Sensory systems evolve to detect and transduce stimuli that are most relevant to an animal’s physiological or behavioral context. Ancient cartilaginous fishes, such as sharks, skates, and rays, possess specialized electrosensory organs, called ampullae of Lorenzini, that sense external electric fields as small as 5 nV/cm. Electroreception is used to facilitate a variety of behaviors including predation, communication, and navigation. For example, sharks use passive electroreception primarily for predation, while skates also actively produce and sense specific electrical signals as a form of communication. How do these unique sensory systems adapt to detect behaviorally relevant signals?
In this study, we analyzed shark and skate electrosensory cells to determine whether discrete physiological properties could contribute to behaviorally-relevant sensory tuning. We found that electrical signals activated shark and skate electrosensory cells through a similar low threshold voltage-gated calcium channel, but that each species employed distinct potassium channels to modulate this activity. Electrosensory cells from sharks expressed specially adapted voltage-gated potassium channels that supported large, repetitive membrane voltage spikes capable of driving near-maximal vesicular release from elaborate ribbon synapses.
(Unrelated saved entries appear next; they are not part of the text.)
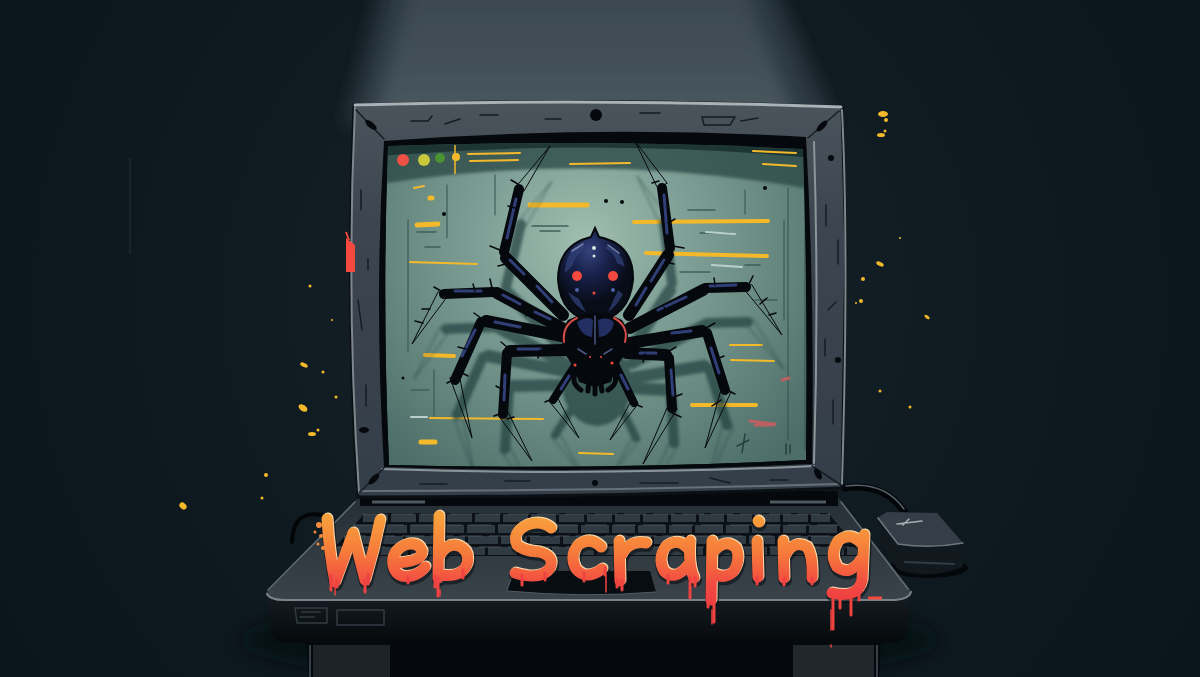
<!DOCTYPE html>
<html lang="en">
<head>
<meta charset="utf-8">
<title>Web Scraping</title>
<style>
:root{--night:#0d181e;--lid:#3c464f;--lid-edge:#aab2b6;--ink:#05090d;--screen:#5d8078;--amber:#f3b92b;--red:#f4493f;--key:#222b32;--blue:#232f63}
html,body{margin:0;width:1200px;height:677px;overflow:hidden;background:var(--night)}
svg{display:block}
.line{fill:none;stroke-linecap:round;stroke-linejoin:round}
.ink{fill:var(--ink)}
.amber{stroke:var(--amber)}
.thigh{stroke-width:12}
.shin{stroke-width:10}
.hairs{stroke-width:1.5}
.scratch{stroke:#151d23;stroke-width:1.5}
</style>
</head>
<body>
<svg width="1200" height="677" viewBox="0 0 1200 677" role="img" aria-label="Web Scraping: a black spider on the screen of an old laptop">
<defs>
<radialGradient id="room" gradientUnits="userSpaceOnUse" cx="600" cy="300" r="680"><stop offset="0" stop-color="#17232a"/><stop offset=".6" stop-color="#0e1a20"/><stop offset="1" stop-color="#0b161c"/></radialGradient>
<linearGradient id="beam" x1="0" y1="0" x2="0" y2="1"><stop offset="0" stop-color="#3a474e"/><stop offset="1" stop-color="#49575f"/></linearGradient>
<linearGradient id="lidShade" x1="0" y1="0" x2="0" y2="1"><stop offset="0" stop-color="#4b535b"/><stop offset=".3" stop-color="#3d4650"/><stop offset="1" stop-color="#343e48"/></linearGradient>
<radialGradient id="glow" gradientUnits="userSpaceOnUse" cx="585" cy="240" r="290"><stop offset="0" stop-color="#a0beb0"/><stop offset=".35" stop-color="#7fa096"/><stop offset=".75" stop-color="#5f8179"/><stop offset="1" stop-color="#4c6d68"/></radialGradient>
<linearGradient id="deck" x1="0" y1="0" x2="0" y2="1"><stop offset="0" stop-color="#272f36"/><stop offset="1" stop-color="#3a434a"/></linearGradient>
<linearGradient id="front" x1="0" y1="0" x2="0" y2="1"><stop offset="0" stop-color="#161d22"/><stop offset="1" stop-color="#05090c"/></linearGradient>
<linearGradient id="paint" gradientUnits="userSpaceOnUse" x1="0" y1="515" x2="0" y2="600"><stop offset="0" stop-color="#f8a23c"/><stop offset=".45" stop-color="#f67a3b"/><stop offset=".8" stop-color="#f24c42"/><stop offset="1" stop-color="#ee3f40"/></linearGradient>
<radialGradient id="belly" cx=".42" cy=".25" r=".75"><stop offset="0" stop-color="#34427c"/><stop offset=".35" stop-color="#18214a"/><stop offset=".75" stop-color="#080c17"/></radialGradient>
<filter id="soft" x="-20%" y="-20%" width="140%" height="140%"><feGaussianBlur stdDeviation="9"/></filter>
<filter id="slight"><feGaussianBlur stdDeviation="1.5"/></filter>
<path id="glass" d="M388 146Q600 139 803 149Q808 300 806 460Q600 470 389 465Q382 300 388 146Z"/>
<clipPath id="glassClip"><use href="#glass"/></clipPath>
<g id="legs" stroke="currentColor" fill="currentColor">
<path class="line thigh" d="M563 315L506 258M629 315L668 255M562 328L497 293M630 328L703 290M562 336L486 321M630 343L702 331M566 350L510 351M627 353L666 355"/>
<path class="line shin" d="M504 252L519 189M670 248L662 188M493 292L444 294M705 288L746 287M481 322L455 380M707 333L725 390M507 353L503 414M669 358L672 408"/>
<path class="line" stroke-width="8" d="M576 364L553 400M615 364L634 403"/>
<path class="line" stroke-width="1" d="M515 188L550 146L524 191ZM657 187L635 141L667 183ZM438 292L412 344L447 297ZM743 288L782 335L752 285ZM450 378L472 438L460 379ZM720 393L705 448L731 392ZM498 415L532 461L508 412ZM667 408L643 464L677 409ZM549 401L579 438L557 397ZM630 403L610 440L638 404Z"/>
</g>
<path id="lettering" class="line" d="M327 519Q329 552 335 582L353 533L365 580Q374 550 380 520M394 563Q423 562 422 551Q418 541 405 545Q391 551 393 565Q396 579 411 576Q420 574 425 567M439 516L438 578M439 556Q447 542 459 546Q470 551 467 564Q462 578 440 575M551 528Q541 520 527 525Q511 533 517 545Q523 551 539 552Q555 556 550 568Q541 581 515 573M601 547Q590 536 578 545Q569 556 576 569Q586 581 602 569M619 541L620 581M620 557Q628 540 646 543M689 550Q679 537 666 546Q657 558 664 571Q675 582 688 565M690 541Q688 566 694 578M712 541L711 600M713 552Q725 538 736 548Q741 560 733 572Q724 580 713 573M757 541L758 577M758 521L759 522M783 541L784 578M784 557Q793 539 807 547Q813 556 812 578M862 544Q850 531 838 541Q829 554 837 567Q850 577 861 559M864 535L862 580Q858 599 832 593"/>
</defs>

<g id="backdrop">
<rect width="1200" height="677" fill="url(#room)"/>
<polygon points="385,-20 770,-20 835,125 345,125" fill="#2b3940" filter="url(#soft)"/>
<polygon points="412,-20 742,-20 800,125 370,125" fill="url(#beam)" filter="url(#soft)"/>
<path d="M130 158V254" stroke="#26323a"/>
<ellipse cx="590" cy="640" rx="350" ry="45" fill="#060c10" opacity=".6" filter="url(#soft)"/>
</g>

<g id="pedestal">
<polygon class="ink" points="306,640 881,640 879,677 309,677"/>
<rect x="313" y="645" width="77" height="32" fill="#1c242a"/>
<rect x="793" y="645" width="81" height="32" fill="#20282e"/>
<path d="M310 645V677M877 645V677" stroke="#354048" stroke-width="2"/>
</g>

<g id="drive">
<path class="line" d="M845 488Q885 482 906 514" stroke="#030608" stroke-width="7"/>
<path class="line" d="M846 486Q884 481 904 509" stroke="#56616a" stroke-width="1.5"/>
<ellipse cx="928" cy="568" rx="40" ry="10" fill="#04080b"/>
<path d="M877 518L887 512L937 513L963 543V567Q930 580 899 570L881 549Z" fill="#11181e"/>
<path d="M877 518L887 512L937 513L963 543Q930 549 898 544Z" fill="#353e47"/>
<path class="line" d="M878 518L898 544Q930 549 963 543" stroke="#6c767d" stroke-width="1.5"/>
<path class="line" d="M897 524L922 521M903 525L909 519" stroke="#a5adb1" stroke-width="1.5"/>
<path class="line" d="M905 562L954 564" stroke="#313b43" stroke-width="2"/>
</g>

<g id="base">
<path class="line" d="M292 542Q293 507 327 516" stroke="#030608" stroke-width="4"/>
<path d="M267 594Q590 606 911 594L907 633Q904 643 890 643H290Q273 643 271 632Z" fill="url(#front)"/>
<path d="M357 499H840L911 591Q909 600 895 600H282Q267 600 266 593Z" fill="url(#deck)"/>
<path class="line" d="M267 594Q270 600 284 600H895Q909 599 911 592" stroke="#79848a" stroke-width="2"/>
<path class="line" d="M355 502L268 590M841 502L908 589" stroke="#606b73" stroke-width="1.5"/>
<path class="ink" d="M360 491H838V506H360Z"/>
<path d="M372 502H425M770 502H826" stroke="#4d5861" stroke-width="3"/>
<polygon points="365,513 828,513 865,556 327,556" fill="#0b1116"/>
<g id="keys" fill="none" stroke="#303a42" stroke-width="8">
<path d="M363 518H830" stroke-dasharray="25 3"/>
<path d="M353 529H840" stroke-dasharray="28 3 23 3"/>
<path d="M344 540H849" stroke-dasharray="30 3 26 3"/>
<path d="M334 551H858" stroke-dasharray="42 3 29 3 29 3"/>
</g>
<path d="M363 514H830M353 525H840M344 536H849M334 547H858" stroke="#58636a" stroke-dasharray="22 7" opacity=".7"/>
<path d="M514 571H650L656 592Q585 598 507 591Z" fill="#080d11"/>
<path class="line" d="M507 591Q585 598 656 592M514 571L507 590" stroke="#515c64"/>
<path class="line" d="M295 608H327V623H297ZM302 612H320M300 617H314M337 610H384V625H337Z" stroke="#323c43" stroke-width="1.5"/>
<path d="M868 598H882" stroke="var(--red)" stroke-width="3"/>
</g>

<g id="lid">
<path d="M354 105Q600 97 842 107L846 250L842 488Q600 497 358 497Q345 300 354 105Z" fill="url(#lidShade)" stroke="#0a1014" stroke-width="3"/>
<path class="line" d="M355 105Q600 98 841 107" stroke="var(--lid-edge)" stroke-width="3"/>
<path class="line" d="M355 107Q346 300 359 493M842 110Q849 250 842 484" stroke="#7d878d" stroke-width="2"/>
<path class="line" d="M360 491Q600 491 838 484" stroke="#677179" stroke-width="2"/>
<path class="ink" d="M384 141Q600 125 806 137Q815 300 812 464Q600 474 384 467Q374 300 384 141Z"/>
<path class="line" d="M382 469Q600 476 814 466M814 142Q819 300 814 463" stroke="#8a959a" stroke-width="2"/>
<path class="line scratch" d="M356 110L384 139M839 111L808 138M384 468L359 493M812 466L841 485M411 121H428L432 116M445 124L460 119M702 117H735L730 125H704ZM741 121L758 118M480 115H498M361 190V210M368 259V270M358 300L362 330M826 205V226M838 240V264M828 310L836 302M833 400V424M366 385V406M420 484H447M505 481H530M640 483H678M710 478L730 483M770 480H788M545 119H561M640 113H660M825 339V356"/>
<g class="ink"><circle cx="596" cy="115" r="6"/><ellipse cx="371" cy="125" rx="7" ry="3" transform="rotate(40 371 125)"/><ellipse cx="822" cy="126" rx="7" ry="3" transform="rotate(-45 822 126)"/><ellipse cx="374" cy="479" rx="7" ry="3" transform="rotate(-45 374 479)"/><ellipse cx="818" cy="474" rx="6" ry="3" transform="rotate(60 818 474)"/><circle cx="831" cy="158" r="3"/><circle cx="838" cy="360" r="3"/><ellipse cx="364" cy="430" rx="5" ry="3"/><circle cx="595" cy="483" r="3"/></g>
<path d="M346 238L355 245V272H346Z" fill="var(--red)"/>
<path d="M346 232L349 240" stroke="var(--red)" stroke-width="2"/>
</g>

<g id="screen" clip-path="url(#glassClip)">
<use href="#glass" fill="url(#glow)"/>
<path d="M380 135H815V190Q600 150 380 184Z" fill="#2b4645" opacity=".75" filter="url(#slight)"/>
<path d="M380 135H815V158Q600 138 380 156Z" fill="#13272a" opacity=".7"/>
<path class="line" d="M408 220V352M447 185V238M495 175V215M788 188V440M784 220V320M434 370V416M745 190V214M805 180V450" stroke="#33504d" stroke-width="1"/>
<path class="line" d="M532 226H568M540 231H560M417 232H436M425 247H440M688 210H715M700 233H730M755 300H777M411 390H429M745 265H760M680 272H710" stroke="#3f605a" stroke-width="1.5"/>
<g id="window-controls"><circle cx="403" cy="160" r="6" fill="#ed5146"/><circle cx="424" cy="160" r="6" fill="#c9c83d"/><circle cx="440" cy="158" r="5" fill="#4b9330"/><circle cx="456" cy="157" r="4" fill="var(--amber)"/><path class="amber" d="M455 145V174" stroke-width="1.5"/></g>
<g id="code-lines" class="line amber">
<path stroke-width="2" d="M468 154L520 153M470 161L518 160M570 164L630 163M753 151L796 153M763 164L796 166M410 262L477 264M730 345H762M731 360L774 361M430 418L543 419M579 453L613 454M414 188L424 186"/>
<path stroke-width="4" d="M634 222L768 221M646 253L767 256M425 355L454 356M692 405L756 405"/>
<path stroke-width="5" d="M530 205H587M417 225L438 224M421 442H435M430 198H432"/>
</g>
<path class="line" d="M706 232L735 234M712 265L742 267M411 417H427" stroke="#b9d0cb" stroke-width="2"/>
<path class="line" d="M750 421L775 424M755 425H774M782 380L789 378" stroke="#ba6062" stroke-width="3"/>
<path class="line" d="M737 446L749 440M745 434L742 453M786 444V454M790 445V453" stroke="#263f3f" stroke-width="1.5"/>
<g class="ink"><circle cx="606" cy="201" r="2"/><circle cx="622" cy="202" r="2"/><circle cx="444" cy="214" r="2"/><circle cx="765" cy="188" r="2"/><circle cx="403" cy="378" r="1.5"/></g>

<g id="spider-shadow" color="#1e3a3a" fill="#1e3a3a" opacity=".65" filter="url(#slight)">
<use href="#legs" transform="translate(2 35)"/>
<ellipse cx="597" cy="384" rx="35" ry="42"/>
</g>
</g>

<g id="spider">
<use href="#legs" color="#05080d"/>
<path class="line" d="M510 260L524 274M537 286L552 302M507 238L516 199M664 260L651 281M646 288L636 305M664 195L667 233M503 295L520 304M535 312L550 319M455 291L481 291M658 310L686 297M710 286L736 285M495 322L520 327M462 356L475 330M672 333L691 331M711 348L719 373M518 349L540 349M505 375L504 400M640 353L656 353M671 370L673 395M561 389L569 376M621 375L628 389" stroke="#303f77" stroke-width="3"/>
<path class="line hairs" d="M500 250L490 246M506 264L498 266M515 208L508 206M518 184L511 180M659 181L652 183M668 223L675 219M673 246L684 248M665 262L674 264M492 288L490 279M475 291L473 284M441 291L434 287M430 309L422 309M423 323L415 321M715 285L714 278M749 284L753 276M760 304L767 298M769 315L776 313M481 318L474 313M466 349L458 347M455 379L447 383M460 372L468 376M706 328L715 323M717 359L724 356M727 390L735 394M721 400L712 406M507 347L501 342M503 390L496 386M502 413L494 416M507 419L514 417M669 351L676 347M674 397L682 394M672 413L681 417M552 399L545 402M635 404L642 407M540 350L538 358M645 354L643 362M530 308L526 316M664 307L668 314" stroke="#05080d"/>
<path d="M595 228L599 237Q634 244 633 280Q629 318 595 321Q561 318 558 280Q558 245 591 237Z" fill="url(#belly)" stroke="#05080d" stroke-width="2"/>
<path d="M575 247Q565 257 565 273L572 266Q575 256 586 246ZM609 245Q622 253 625 267L617 263Q615 253 605 248ZM568 292Q574 306 586 312L579 299ZM618 290L623 294Q617 306 608 312Z" fill="#33427c" opacity=".7"/>
<path class="line" d="M572 251L583 244M608 245L619 253" stroke="#7584a5" stroke-width="1.5"/>
<path d="M568 320Q595 306 622 320Q632 334 626 353Q615 367 611 382L595 387L579 382Q574 365 564 353Q559 333 568 320Z" class="ink"/>
<path class="line" d="M564 342Q562 325 577 318M625 342Q629 326 614 318" stroke="#d64c48" stroke-width="2"/>
<path d="M577 322Q588 315 593 320L592 337Q581 336 577 322ZM598 320Q609 316 614 323Q611 336 599 337Z" fill="var(--blue)"/>
<path class="line" d="M595 316V344M578 349L586 354M612 349L604 354" stroke="#4a5783" stroke-width="1.5"/>
<path class="line" d="M577 370Q569 382 581 390M612 370Q621 382 608 390M589 378L588 391M600 378L602 391M595 382V394" stroke="#05080d" stroke-width="5"/>
<g id="eyes" fill="var(--red)"><circle cx="577" cy="276" r="5"/><circle cx="613" cy="276" r="5"/><circle cx="594" cy="293" r="1.5"/><circle cx="575" cy="365" r="1.5"/><circle cx="612" cy="363" r="1.5"/><circle cx="590" cy="357" r="1"/><circle cx="601" cy="357" r="1"/></g>
<g fill="#dce4e1"><circle cx="594" cy="248" r="2"/><circle cx="594" cy="256" r="1.5"/></g>
<g fill="#4d62a5"><circle cx="577" cy="290" r="2"/><circle cx="613" cy="290" r="2"/></g>
</g>

<g id="sparks" fill="var(--amber)">
<ellipse cx="883" cy="114" rx="5" ry="3"/><circle cx="886" cy="120" r="2"/><ellipse cx="881" cy="135" rx="4" ry="2"/><circle cx="885" cy="131" r="1.5"/><ellipse cx="880" cy="264" rx="4" ry="2" transform="rotate(25 880 264)"/><circle cx="863" cy="279" r="2"/><circle cx="861" cy="301" r="2"/><circle cx="856" cy="303" r="1"/><ellipse cx="927" cy="317" rx="3" ry="1.5" transform="rotate(35 927 317)"/><circle cx="880" cy="391" r="1.5"/><circle cx="910" cy="407" r="1.5"/><circle cx="900" cy="238" r="1"/>
<circle cx="310" cy="286" r="1.5"/><circle cx="332" cy="320" r="1"/><ellipse cx="304" cy="365" rx="4" ry="2" transform="rotate(25 304 365)"/><circle cx="323" cy="372" r="1.5"/><ellipse cx="303" cy="408" rx="5" ry="3" transform="rotate(35 303 408)"/><circle cx="336" cy="397" r="1.5"/><ellipse cx="312" cy="434" rx="4" ry="2"/><circle cx="318" cy="430" r="1.5"/><circle cx="266" cy="475" r="2"/><circle cx="262" cy="498" r="1.5"/><ellipse cx="183" cy="506" rx="4" ry="3" transform="rotate(40 183 506)"/>
</g>

<g id="title" role="img" aria-label="Web Scraping">
<use href="#lettering" stroke="#0a1014" stroke-width="14" transform="translate(1 2)" opacity=".6"/>
<use href="#lettering" stroke="#f9d9ab" stroke-width="11" transform="translate(1 -1)"/>
<use href="#lettering" stroke="url(#paint)" stroke-width="11"/>
<path class="line" d="M331 575V590M337 580V587M365 580V592M368 574V584M408 577V583M435 576V587M438 578V596M463 570V578M522 575V585M545 573V580M584 573V581M605 568V575M617 580V587M622 581V590M668 575V583M695 577V586M690 577V598M708 598V607M714 598V622M757 577V584M784 578V585M812 578V584M833 595V629M840 596V608M851 596V615M859 590V600" stroke="#ee4340" stroke-width="3"/>
<path class="line" d="M335 585V595M440 590V596M606 575V592M712 610V624M831 610V630M831 645V647" stroke="#ee4340" stroke-width="1.5"/>
<g fill="#f58b3b"><circle cx="319" cy="525" r="3"/><circle cx="315" cy="532" r="1.5"/><circle cx="321" cy="536" r="2"/><circle cx="318" cy="544" r="1.5"/><circle cx="323" cy="548" r="2"/></g>
</g>
</svg>
</body>
</html>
By contrast, skates used a calcium-activated potassium channel to produce small, tunable membrane voltage oscillations that elicited stimulus-dependent vesicular release.
Similarly, behaving sharks responded equally to electric fields of any frequency, while skates responded specifically to low frequency signals resembling those produced by their own electric organ. We propose that these sensory adaptations support amplified indiscriminate signal detection in sharks compared with selective frequency detection in skates, potentially reflecting the electroreceptive requirements of these elasmobranch species. Our findings demonstrate how sensory systems adapt to suit the lifestyle or environmental niche of an animal through discrete molecular and biophysical modifications.